• Exercise goal: Return only those lines of the records below in which "radius" appears.

• Material shown:
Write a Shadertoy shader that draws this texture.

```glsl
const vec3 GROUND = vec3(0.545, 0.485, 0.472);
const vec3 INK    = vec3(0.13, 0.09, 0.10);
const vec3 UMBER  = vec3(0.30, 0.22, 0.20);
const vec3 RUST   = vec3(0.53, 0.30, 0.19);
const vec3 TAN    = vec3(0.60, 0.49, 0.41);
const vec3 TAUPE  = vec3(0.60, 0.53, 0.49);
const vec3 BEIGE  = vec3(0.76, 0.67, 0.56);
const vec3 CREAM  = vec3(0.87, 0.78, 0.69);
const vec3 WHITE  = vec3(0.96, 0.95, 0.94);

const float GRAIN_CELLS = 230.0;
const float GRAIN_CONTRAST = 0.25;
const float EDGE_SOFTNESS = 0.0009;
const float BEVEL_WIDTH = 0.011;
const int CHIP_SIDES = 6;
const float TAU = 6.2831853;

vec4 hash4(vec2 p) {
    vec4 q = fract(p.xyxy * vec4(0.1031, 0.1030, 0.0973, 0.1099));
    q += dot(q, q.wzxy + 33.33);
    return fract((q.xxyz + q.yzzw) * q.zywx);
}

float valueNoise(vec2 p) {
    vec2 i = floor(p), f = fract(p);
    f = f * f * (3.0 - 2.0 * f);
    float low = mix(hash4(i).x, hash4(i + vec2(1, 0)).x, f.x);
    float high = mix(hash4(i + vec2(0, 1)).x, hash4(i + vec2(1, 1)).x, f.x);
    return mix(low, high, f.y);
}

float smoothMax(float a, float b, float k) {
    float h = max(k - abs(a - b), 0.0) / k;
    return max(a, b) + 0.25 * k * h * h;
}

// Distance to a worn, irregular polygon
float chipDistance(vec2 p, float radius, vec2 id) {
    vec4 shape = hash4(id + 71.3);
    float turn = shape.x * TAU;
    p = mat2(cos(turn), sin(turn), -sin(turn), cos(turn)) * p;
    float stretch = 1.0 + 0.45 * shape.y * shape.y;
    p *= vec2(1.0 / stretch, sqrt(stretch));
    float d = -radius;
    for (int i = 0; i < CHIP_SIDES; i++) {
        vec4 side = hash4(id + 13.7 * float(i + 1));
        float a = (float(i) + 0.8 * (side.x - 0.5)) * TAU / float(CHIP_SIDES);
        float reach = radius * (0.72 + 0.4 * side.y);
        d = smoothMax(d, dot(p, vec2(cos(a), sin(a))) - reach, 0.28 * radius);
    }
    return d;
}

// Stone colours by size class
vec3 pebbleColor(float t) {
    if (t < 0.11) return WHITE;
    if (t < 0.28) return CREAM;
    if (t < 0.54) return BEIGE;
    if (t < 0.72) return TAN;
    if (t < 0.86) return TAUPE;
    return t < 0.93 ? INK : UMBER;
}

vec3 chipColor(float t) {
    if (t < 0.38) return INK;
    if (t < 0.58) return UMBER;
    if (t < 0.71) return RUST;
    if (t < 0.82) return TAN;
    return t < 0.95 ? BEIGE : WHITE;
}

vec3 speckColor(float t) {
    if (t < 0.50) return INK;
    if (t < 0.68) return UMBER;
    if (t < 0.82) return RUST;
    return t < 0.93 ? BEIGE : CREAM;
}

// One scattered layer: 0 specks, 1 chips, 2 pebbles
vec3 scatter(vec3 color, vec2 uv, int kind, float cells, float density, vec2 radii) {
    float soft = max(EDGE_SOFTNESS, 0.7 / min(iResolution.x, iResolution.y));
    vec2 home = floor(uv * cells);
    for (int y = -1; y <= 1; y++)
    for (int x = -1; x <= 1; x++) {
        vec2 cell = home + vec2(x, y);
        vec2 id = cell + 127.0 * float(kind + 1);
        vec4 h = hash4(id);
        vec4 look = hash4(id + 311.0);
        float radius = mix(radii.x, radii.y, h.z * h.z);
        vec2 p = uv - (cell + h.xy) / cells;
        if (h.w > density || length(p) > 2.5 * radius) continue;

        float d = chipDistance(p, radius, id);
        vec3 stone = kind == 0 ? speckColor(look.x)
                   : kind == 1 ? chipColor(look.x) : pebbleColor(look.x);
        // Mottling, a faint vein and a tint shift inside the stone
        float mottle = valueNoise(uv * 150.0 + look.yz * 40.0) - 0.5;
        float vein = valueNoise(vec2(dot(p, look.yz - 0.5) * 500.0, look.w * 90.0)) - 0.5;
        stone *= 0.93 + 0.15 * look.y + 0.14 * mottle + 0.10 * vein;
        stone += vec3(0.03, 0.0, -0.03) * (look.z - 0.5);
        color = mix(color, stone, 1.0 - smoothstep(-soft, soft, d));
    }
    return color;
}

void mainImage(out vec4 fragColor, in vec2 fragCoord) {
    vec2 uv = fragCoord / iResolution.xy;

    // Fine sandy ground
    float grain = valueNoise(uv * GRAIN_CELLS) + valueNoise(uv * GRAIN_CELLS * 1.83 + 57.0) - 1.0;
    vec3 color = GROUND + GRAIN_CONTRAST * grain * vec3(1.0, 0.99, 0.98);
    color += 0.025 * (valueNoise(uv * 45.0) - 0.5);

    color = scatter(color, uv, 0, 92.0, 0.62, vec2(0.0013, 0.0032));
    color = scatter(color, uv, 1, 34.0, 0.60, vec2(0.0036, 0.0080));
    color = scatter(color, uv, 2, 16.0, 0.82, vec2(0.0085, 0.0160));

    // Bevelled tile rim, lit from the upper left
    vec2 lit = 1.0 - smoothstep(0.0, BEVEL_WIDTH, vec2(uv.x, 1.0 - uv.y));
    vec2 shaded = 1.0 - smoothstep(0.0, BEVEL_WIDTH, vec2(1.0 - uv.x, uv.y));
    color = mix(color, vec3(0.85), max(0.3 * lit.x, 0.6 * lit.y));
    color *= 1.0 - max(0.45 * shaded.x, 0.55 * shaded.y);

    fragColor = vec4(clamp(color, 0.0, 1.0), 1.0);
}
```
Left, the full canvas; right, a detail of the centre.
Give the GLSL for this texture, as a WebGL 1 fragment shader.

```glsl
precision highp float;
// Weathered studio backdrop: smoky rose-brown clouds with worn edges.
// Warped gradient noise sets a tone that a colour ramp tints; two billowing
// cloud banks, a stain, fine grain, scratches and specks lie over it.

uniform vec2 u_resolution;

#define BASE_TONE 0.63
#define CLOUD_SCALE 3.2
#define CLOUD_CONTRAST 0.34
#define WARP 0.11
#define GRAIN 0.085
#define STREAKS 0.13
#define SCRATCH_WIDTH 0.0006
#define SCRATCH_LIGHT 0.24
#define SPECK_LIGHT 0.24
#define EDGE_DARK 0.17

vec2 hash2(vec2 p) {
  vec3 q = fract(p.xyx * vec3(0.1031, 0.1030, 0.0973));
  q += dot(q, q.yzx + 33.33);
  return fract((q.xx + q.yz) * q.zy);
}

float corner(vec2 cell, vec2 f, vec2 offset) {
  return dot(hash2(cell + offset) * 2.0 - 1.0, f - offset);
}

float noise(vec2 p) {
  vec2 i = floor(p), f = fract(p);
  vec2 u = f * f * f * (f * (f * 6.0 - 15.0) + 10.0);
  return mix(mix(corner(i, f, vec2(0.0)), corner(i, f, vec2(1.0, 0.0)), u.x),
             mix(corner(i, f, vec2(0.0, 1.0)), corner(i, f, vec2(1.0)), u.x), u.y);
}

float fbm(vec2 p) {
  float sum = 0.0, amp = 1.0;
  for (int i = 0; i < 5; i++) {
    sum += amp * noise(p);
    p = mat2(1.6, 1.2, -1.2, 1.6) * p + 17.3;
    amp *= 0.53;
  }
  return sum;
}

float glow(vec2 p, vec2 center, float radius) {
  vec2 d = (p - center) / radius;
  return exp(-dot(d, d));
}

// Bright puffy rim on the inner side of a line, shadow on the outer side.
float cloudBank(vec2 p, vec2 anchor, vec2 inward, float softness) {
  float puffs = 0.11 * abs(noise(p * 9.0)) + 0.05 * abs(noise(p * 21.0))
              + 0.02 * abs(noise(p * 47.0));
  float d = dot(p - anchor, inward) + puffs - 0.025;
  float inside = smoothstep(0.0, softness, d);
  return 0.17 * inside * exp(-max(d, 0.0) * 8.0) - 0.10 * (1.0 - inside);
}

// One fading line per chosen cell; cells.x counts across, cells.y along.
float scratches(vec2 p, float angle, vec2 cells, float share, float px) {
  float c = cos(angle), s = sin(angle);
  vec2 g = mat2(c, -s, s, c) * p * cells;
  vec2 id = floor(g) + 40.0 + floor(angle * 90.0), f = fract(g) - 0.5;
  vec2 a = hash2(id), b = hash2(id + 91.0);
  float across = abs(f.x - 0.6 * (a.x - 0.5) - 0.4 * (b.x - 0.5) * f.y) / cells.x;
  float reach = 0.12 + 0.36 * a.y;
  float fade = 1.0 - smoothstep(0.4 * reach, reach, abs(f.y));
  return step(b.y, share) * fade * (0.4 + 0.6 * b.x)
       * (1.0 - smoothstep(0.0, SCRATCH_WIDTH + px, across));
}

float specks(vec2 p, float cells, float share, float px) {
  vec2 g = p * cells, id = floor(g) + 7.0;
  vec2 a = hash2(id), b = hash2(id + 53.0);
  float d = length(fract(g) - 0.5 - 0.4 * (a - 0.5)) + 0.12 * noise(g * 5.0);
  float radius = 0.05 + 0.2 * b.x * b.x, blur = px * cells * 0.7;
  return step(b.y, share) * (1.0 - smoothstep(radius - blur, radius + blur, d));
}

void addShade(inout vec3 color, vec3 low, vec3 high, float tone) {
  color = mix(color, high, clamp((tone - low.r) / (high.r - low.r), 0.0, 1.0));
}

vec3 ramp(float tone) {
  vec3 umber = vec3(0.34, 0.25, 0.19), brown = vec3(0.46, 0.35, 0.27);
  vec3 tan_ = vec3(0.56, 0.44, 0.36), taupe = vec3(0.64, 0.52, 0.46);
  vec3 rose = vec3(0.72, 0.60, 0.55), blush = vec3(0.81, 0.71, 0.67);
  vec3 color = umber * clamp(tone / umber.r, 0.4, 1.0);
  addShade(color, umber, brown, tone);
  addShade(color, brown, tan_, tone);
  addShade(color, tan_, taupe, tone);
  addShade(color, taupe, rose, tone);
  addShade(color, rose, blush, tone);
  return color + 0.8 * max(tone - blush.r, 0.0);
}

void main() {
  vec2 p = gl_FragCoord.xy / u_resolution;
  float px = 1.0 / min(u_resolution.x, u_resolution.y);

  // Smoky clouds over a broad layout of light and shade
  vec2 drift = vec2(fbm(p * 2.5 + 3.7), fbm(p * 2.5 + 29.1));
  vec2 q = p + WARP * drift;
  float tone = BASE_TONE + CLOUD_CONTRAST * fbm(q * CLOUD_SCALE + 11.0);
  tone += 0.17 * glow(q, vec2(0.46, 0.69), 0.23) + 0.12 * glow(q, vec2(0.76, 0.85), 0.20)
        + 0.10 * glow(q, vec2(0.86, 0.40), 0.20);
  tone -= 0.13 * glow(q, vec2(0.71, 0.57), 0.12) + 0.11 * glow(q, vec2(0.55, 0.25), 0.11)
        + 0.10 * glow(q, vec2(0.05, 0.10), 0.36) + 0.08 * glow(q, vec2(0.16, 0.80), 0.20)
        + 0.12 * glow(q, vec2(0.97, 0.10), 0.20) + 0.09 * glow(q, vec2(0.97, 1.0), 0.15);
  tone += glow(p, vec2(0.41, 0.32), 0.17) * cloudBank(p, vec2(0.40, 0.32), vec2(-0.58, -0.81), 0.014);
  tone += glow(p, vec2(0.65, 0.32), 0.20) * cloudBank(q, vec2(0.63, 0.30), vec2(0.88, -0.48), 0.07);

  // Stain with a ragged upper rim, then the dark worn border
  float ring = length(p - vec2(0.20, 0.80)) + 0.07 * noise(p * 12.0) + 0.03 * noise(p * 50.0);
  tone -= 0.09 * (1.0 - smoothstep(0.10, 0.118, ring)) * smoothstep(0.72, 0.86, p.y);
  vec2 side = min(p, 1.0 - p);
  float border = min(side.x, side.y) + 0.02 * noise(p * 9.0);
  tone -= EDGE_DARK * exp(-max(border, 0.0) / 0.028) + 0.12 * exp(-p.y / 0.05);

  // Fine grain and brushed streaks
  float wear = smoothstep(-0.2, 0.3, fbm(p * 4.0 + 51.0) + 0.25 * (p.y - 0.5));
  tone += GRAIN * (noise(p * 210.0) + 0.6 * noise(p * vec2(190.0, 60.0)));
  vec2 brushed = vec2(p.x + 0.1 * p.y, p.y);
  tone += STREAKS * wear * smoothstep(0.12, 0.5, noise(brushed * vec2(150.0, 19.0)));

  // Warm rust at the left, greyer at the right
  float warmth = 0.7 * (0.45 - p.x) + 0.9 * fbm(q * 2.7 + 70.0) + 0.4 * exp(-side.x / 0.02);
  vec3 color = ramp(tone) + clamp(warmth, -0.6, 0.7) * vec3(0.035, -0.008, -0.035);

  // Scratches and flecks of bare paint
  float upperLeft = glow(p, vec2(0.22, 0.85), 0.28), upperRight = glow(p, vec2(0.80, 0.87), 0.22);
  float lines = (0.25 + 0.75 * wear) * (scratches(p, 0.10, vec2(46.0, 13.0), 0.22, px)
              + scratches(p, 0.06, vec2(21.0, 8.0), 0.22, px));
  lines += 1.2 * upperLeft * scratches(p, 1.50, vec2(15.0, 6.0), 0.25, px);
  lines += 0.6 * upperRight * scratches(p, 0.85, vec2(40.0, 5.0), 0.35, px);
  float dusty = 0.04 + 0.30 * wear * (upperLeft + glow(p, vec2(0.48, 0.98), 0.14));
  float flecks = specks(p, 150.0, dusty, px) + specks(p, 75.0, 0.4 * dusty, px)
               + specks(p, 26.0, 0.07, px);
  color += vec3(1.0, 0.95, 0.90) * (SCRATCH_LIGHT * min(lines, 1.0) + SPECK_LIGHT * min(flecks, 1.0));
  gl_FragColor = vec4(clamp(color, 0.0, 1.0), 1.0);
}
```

• Response to the exercise:
float chipDistance(vec2 p, float radius, vec2 id) {
    float d = -radius;
        float reach = radius * (0.72 + 0.4 * side.y);
        d = smoothMax(d, dot(p, vec2(cos(a), sin(a))) - reach, 0.28 * radius);
        float radius = mix(radii.x, radii.y, h.z * h.z);
        if (h.w > density || length(p) > 2.5 * radius) continue;
        float d = chipDistance(p, radius, id);
float glow(vec2 p, vec2 center, float radius) {
  vec2 d = (p - center) / radius;
  float radius = 0.05 + 0.2 * b.x * b.x, blur = px * cells * 0.7;
  return step(b.y, share) * (1.0 - smoothstep(radius - blur, radius + blur, d));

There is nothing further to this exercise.